In recent decades, much of the most vital literature written in English has come from the former colonies of Great Britain. But while post-colonial novelists such as Chinua Achebe, Salman Rushdie and V.S. Naipaul have been widely celebrated, the achievements of postcolonial poets have been strangely neglected. In "The Hybrid Muse", Jahan Ramazani argues that postcolonial poets have also dramatically expanded the atlas of literature in English, infusing modern and contemporary poetry with indigenous metaphors, rhythms and creoles. A rich and vibrant poetry, he contends, has issued from the hybridization of the English muse with the long resident muses of Africa, India and the Caribbean. Starting with the complex case of Ireland, Ramazani closely analyzes the work of leading postcolonial poets and explores key questions about the relationship between poetry and postcolonialism. As inheritors of both imperial and native cultures, poets such as W.B. Yeats, Derek Walcott, Louise Bennett, A.K. Ramanujan and Okot p'Bitek invent compelling new forms to ariculate the tensions and ambiguities of their cultural in-betweeness.

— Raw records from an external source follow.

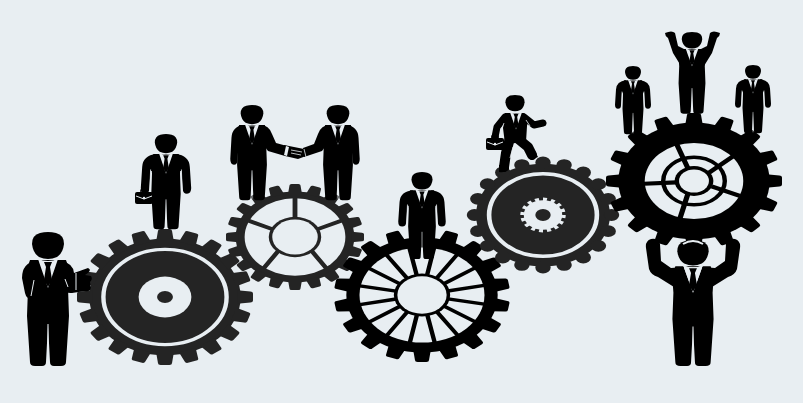
<!DOCTYPE html>
<html lang="en">
<head>
<meta charset="utf-8">
<title>Teamwork on gears</title>
<style>
:root { --paper: #e8eef2; --ink: #000; --steel: #242424; }
html, body { margin: 0; background: var(--paper); overflow: hidden; }
svg { display: block; width: 803px; height: 403px; }
.paper { fill: var(--paper); }
.ink { fill: var(--ink); }
.steel { fill: var(--steel); }
.limb { fill: none; stroke: var(--ink); stroke-linecap: round; stroke-linejoin: round; }
.light-line { fill: none; stroke: var(--paper); }
.spokes { fill: none; stroke: currentColor; }
.gear-steel { fill: var(--steel); color: var(--steel); }
.gear-ink { fill: var(--ink); color: var(--ink); }
</style>
</head>
<body>
<svg viewBox="0 0 803 403" role="img" aria-label="Businessmen standing on, pushing and lifting a rising row of gears">
<defs>
  <!-- Gear parts, outer radius 100 -->
  <path id="tooth" d="M-10 -82L-8 -97Q-8 -100 -5 -100H5Q8 -100 8 -97L10 -82Z"/>
  <g id="teeth-five">
    <use href="#tooth"/><use href="#tooth" transform="rotate(18)"/><use href="#tooth" transform="rotate(36)"/><use href="#tooth" transform="rotate(54)"/><use href="#tooth" transform="rotate(72)"/>
  </g>
  <g id="wheel-20">
    <circle r="86"/>
    <use href="#teeth-five"/><use href="#teeth-five" transform="rotate(90)"/><use href="#teeth-five" transform="rotate(180)"/><use href="#teeth-five" transform="rotate(270)"/>
  </g>
  <g id="teeth-four">
    <use href="#tooth"/><use href="#tooth" transform="rotate(22.5)"/><use href="#tooth" transform="rotate(45)"/><use href="#tooth" transform="rotate(67.5)"/>
  </g>
  <g id="wheel-16">
    <circle r="86"/>
    <use href="#teeth-four"/><use href="#teeth-four" transform="rotate(90)"/><use href="#teeth-four" transform="rotate(180)"/><use href="#teeth-four" transform="rotate(270)"/>
  </g>
  <g id="teeth-three">
    <use href="#tooth"/><use href="#tooth" transform="rotate(20)"/><use href="#tooth" transform="rotate(40)"/>
  </g>
  <g id="wheel-18">
    <circle r="86"/>
    <use href="#teeth-three"/><use href="#teeth-three" transform="rotate(60)"/><use href="#teeth-three" transform="rotate(120)"/><use href="#teeth-three" transform="rotate(180)"/><use href="#teeth-three" transform="rotate(240)"/><use href="#teeth-three" transform="rotate(300)"/>
  </g>
  <path id="spoke-pair" d="M0 -28V-74M0 28V74"/>
  <g id="spokes-four">
    <use href="#spoke-pair"/><use href="#spoke-pair" transform="rotate(22.5)"/><use href="#spoke-pair" transform="rotate(45)"/><use href="#spoke-pair" transform="rotate(67.5)"/>
  </g>

  <!-- Figure parts, 134 tall, centred on x = 0 -->
  <path id="head" d="M-8 1Q0 -1 8 1Q16 3 16 12Q15 21 9 25Q0 29 -9 25Q-15 21 -16 12Q-16 3 -8 1Z"/>
  <path id="suit" d="M-18 28H18Q22 36 20 56L21 84L18 130Q18 134 13 134H6Q2 134 2 130L0 92L-2 130Q-2 134 -6 134H-13Q-18 134 -18 130L-21 84L-20 56Q-22 36 -18 28Z"/>
  <path id="arm" d="M-14 28Q-33 30 -34 46L-36 76Q-36 84 -30 84Q-24 84 -24 77L-22 52L-14 52Z"/>
  <g id="collar">
    <path class="paper" d="M-10 27Q0 31 10 27L0 56Z"/>
    <path class="ink" d="M-4 30H4L2 35L4 48L0 55L-4 48L-2 35Z"/>
  </g>
  <g id="body-core">
    <use href="#head"/><use href="#suit"/><use href="#collar"/>
    <path class="light-line" stroke-width="1" d="M0 92V132"/>
  </g>
  <g id="man">
    <use href="#body-core"/><use href="#arm"/><use href="#arm" transform="scale(-1 1)"/>
    <path class="light-line" stroke-width="1.2" d="M-22 50L-23 80M22 50L23 80"/>
  </g>
  <g id="briefcase">
    <path class="limb" stroke-width="1.5" d="M6 1V-2H12V1"/>
    <rect class="ink" width="18" height="12" rx="2"/>
    <path class="light-line" stroke-width="1" d="M1 4L9 7L17 4"/>
    <circle class="paper" cx="9" cy="6" r="1.2"/>
  </g>
</defs>

<rect class="paper" width="803" height="403"/>

<g id="gear-solid" class="gear-steel" transform="translate(165 297) scale(.88 .68)">
  <use href="#wheel-20"/>
  <circle class="light-line" r="70" stroke-width="5"/>
  <circle class="paper" r="30"/>
  <circle r="9"/>
</g>

<g id="gear-five-spokes" class="gear-steel" transform="translate(295 237) scale(.69 .53)">
  <use href="#wheel-20"/>
  <circle class="paper" r="73"/>
  <path class="spokes" stroke-width="7" d="M0 -30V-75M31 -14L70 -32M24 26L46 60M-24 26L-46 60M-31 -14L-70 -32"/>
  <circle r="38"/>
  <circle class="paper" r="33"/>
</g>

<g id="gear-sixteen-spokes" class="gear-ink" transform="translate(422 295) scale(.88 .67)">
  <use href="#wheel-18"/>
  <circle class="paper" r="71"/>
  <g class="spokes" stroke-width="5" transform="rotate(11)">
    <use href="#spokes-four"/><use href="#spokes-four" transform="rotate(90)"/>
  </g>
  <circle r="32"/>
  <circle class="paper" r="28"/>
</g>

<g id="gear-cog-centre" class="gear-steel" transform="translate(543 215) scale(.77 .59)">
  <circle r="87"/>
  <circle class="limb" r="89" pathLength="200" stroke-width="20" stroke-dasharray="0 10" style="stroke:var(--steel)"/>
  <circle class="light-line" r="70" stroke-width="6"/>
  <circle class="paper" r="25"/>
  <circle class="light-line" r="26" pathLength="32" stroke-width="7" stroke-dasharray="1 1"/>
  <circle r="10"/>
</g>

<g id="gear-top" class="gear-ink" transform="translate(694 181) scale(.88 .68)">
  <use href="#wheel-16"/>
  <circle class="paper" r="56"/>
  <circle class="spokes" r="35" stroke-width="5"/>
  <path class="spokes" stroke-width="6" d="M-7 -19L-20 -55M17 -12L44 -36M20 8L52 22M-7 19L-16 55M-20 2L-57 4"/>
  <circle r="22"/>
  <circle class="paper" r="17"/>
</g>

<g id="man-pushing">
  <g transform="translate(48 232)"><use href="#body-core"/></g>
  <path class="ink" d="M36 261Q22 263 22 278L25 293Q27 301 34 298V284Z"/>
  <path class="ink" d="M61 261Q73 263 74 273L88 268Q93 270 85 275L91 276Q93 279 90 282L91 288Q90 292 85 291L72 293Q65 294 64 286L60 284Z"/>
  <path class="light-line" stroke-width="1" d="M34 280L31 296M65 279L68 287M76 273V290"/>
</g>

<g id="man-with-briefcase">
  <use href="#man" transform="translate(166 134) scale(.7 .71)"/>
  <use href="#briefcase" transform="translate(135 192)"/>
</g>

<g id="handshake">
  <g transform="translate(252 105) scale(.71)">
    <use href="#body-core"/><use href="#arm" transform="scale(.85 1)"/>
  </g>
  <g transform="translate(338 105) scale(.71)">
    <use href="#body-core"/><use href="#arm" transform="scale(-.85 1)"/>
  </g>
  <path class="ink" d="M260 125Q269 125 272 134L276 143L287 146L285 156L268 151L262 143Z"/>
  <path class="ink" d="M330 125Q321 125 318 134L314 144L303 148L304 157L322 151L328 143Z"/>
  <path class="ink" d="M284 145L304 149L306 156L298 159L285 156Z"/>
  <path class="paper" d="M286 146L289 147L287 156L284 155Z"/>
  <path class="light-line" stroke-width=".8" d="M291 150L302 152M291 153L301 155M304 149L306 157"/>
</g>

<use id="man-seated" href="#man" transform="translate(422 172) scale(.66 .65)"/>

<g id="man-climbing">
  <path class="limb" stroke-width="10" d="M510 138L506 153L504 167M517 138L528 147L532 155"/>
  <path class="ink" d="M499 165H509V169Q505 173 499 172ZM527 154L535 151L538 157L531 160Z"/>
  <path class="ink" d="M505 113H524Q529 117 527 126L526 142L505 144L503 128Z"/>
  <path class="limb" stroke-width="7" d="M505 117L497 127L495 137M524 117L534 125L543 123"/>
  <path class="light-line" stroke-width=".8" d="M504 123L501 131M526 120L530 126M513 147L510 158"/>
  <use href="#head" transform="translate(515 95) scale(.6)"/>
  <use href="#collar" transform="translate(516 96) scale(.6)"/>
  <use href="#briefcase" transform="translate(486 138)"/>
</g>

<g id="winners">
  <use href="#man" transform="translate(633 66) scale(.5 .51)"/>
  <use href="#man" transform="translate(753 65) scale(.5 .51)"/>
  <use href="#body-core" transform="translate(692 32) scale(.64 .61)"/>
  <path id="raised-arm" class="ink" d="M686 50L678 46L675 33Q672 30 665 33Q665 36 668 38L673 53L681 66L688 64Z"/>
  <use href="#raised-arm" transform="translate(1385 0) scale(-1 1)"/>
</g>

<g id="man-lifting">
  <g transform="translate(693 240) scale(.98 .94)"><use href="#body-core"/></g>
  <path id="lifting-arm" class="ink" d="M684 267L671 268L661 261L660 244Q659 238 651 239Q645 241 646 248L649 269Q651 275 658 277L674 287L684 286Z"/>
  <use href="#lifting-arm" transform="translate(1386 0) scale(-1 1)"/>
  <use href="#collar" transform="translate(693 240) scale(.98 .94)"/>
  <path class="light-line" stroke-width="2" d="M683 244Q693 238 703 244"/>
</g>
</svg>
</body>
</html>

They forge hybrid figures, vocabularies and genres that embody the postcolonial condition. Engaging an array of critical topics, from the aesthetics of irony and metaphor to the politics of nationalism and anthropology, Ramazani reconceptualizes issues central to our understanding of both postcolonial literatures and 20th-century poetry. The first book of its kind, "The Hybrid Muse" should help internationalize the study of poetry, and in turn, strengthen the place of poetry in postcolonial studies. Ill.